**RECORD EXCERPTS:**
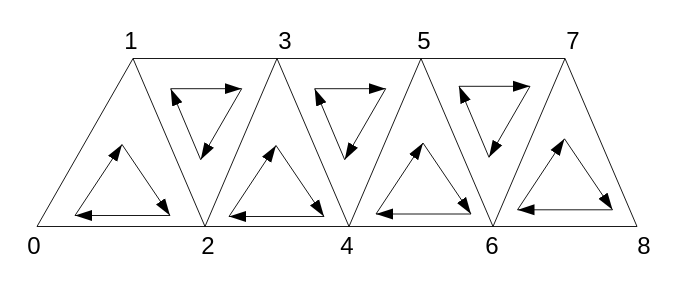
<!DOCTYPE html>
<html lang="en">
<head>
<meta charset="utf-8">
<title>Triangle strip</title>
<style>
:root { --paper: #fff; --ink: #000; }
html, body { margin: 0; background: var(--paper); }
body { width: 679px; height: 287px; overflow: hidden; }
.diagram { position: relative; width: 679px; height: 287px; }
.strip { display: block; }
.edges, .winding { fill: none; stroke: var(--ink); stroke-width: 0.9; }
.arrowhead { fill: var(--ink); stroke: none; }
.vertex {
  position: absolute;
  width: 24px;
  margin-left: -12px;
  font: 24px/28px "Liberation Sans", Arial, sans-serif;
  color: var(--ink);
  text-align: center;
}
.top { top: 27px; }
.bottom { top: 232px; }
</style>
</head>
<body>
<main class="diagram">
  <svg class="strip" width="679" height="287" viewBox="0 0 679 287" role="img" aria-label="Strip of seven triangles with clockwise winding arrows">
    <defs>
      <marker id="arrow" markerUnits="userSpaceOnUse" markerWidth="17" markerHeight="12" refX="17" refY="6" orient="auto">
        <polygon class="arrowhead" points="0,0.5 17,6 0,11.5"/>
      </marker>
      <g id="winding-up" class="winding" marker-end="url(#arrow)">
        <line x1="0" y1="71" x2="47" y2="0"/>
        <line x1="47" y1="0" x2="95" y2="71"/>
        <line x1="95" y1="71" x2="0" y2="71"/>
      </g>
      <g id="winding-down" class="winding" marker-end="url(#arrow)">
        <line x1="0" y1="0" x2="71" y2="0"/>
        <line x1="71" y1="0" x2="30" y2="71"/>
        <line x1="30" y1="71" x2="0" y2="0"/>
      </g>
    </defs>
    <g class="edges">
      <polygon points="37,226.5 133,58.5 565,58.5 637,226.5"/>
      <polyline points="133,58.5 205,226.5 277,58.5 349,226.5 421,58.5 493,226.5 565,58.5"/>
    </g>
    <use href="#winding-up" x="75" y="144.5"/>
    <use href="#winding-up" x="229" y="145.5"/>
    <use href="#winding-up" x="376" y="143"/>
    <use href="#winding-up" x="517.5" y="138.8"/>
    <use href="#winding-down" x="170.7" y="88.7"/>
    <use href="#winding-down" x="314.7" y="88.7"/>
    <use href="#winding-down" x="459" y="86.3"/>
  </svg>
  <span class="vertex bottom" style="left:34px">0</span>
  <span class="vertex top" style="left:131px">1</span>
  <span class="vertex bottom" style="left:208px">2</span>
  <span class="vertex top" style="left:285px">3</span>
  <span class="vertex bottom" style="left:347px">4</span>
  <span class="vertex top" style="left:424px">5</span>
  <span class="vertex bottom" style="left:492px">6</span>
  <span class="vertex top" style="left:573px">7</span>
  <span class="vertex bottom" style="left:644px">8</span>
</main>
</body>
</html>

**TASK TO CARRY OUT:**
Wherever "html" occurs in the entries above, copy the line it sits on.

**TASK SOLUTION:**
<!DOCTYPE html>
<html lang="en">
html, body { margin: 0; background: var(--paper); }
</html>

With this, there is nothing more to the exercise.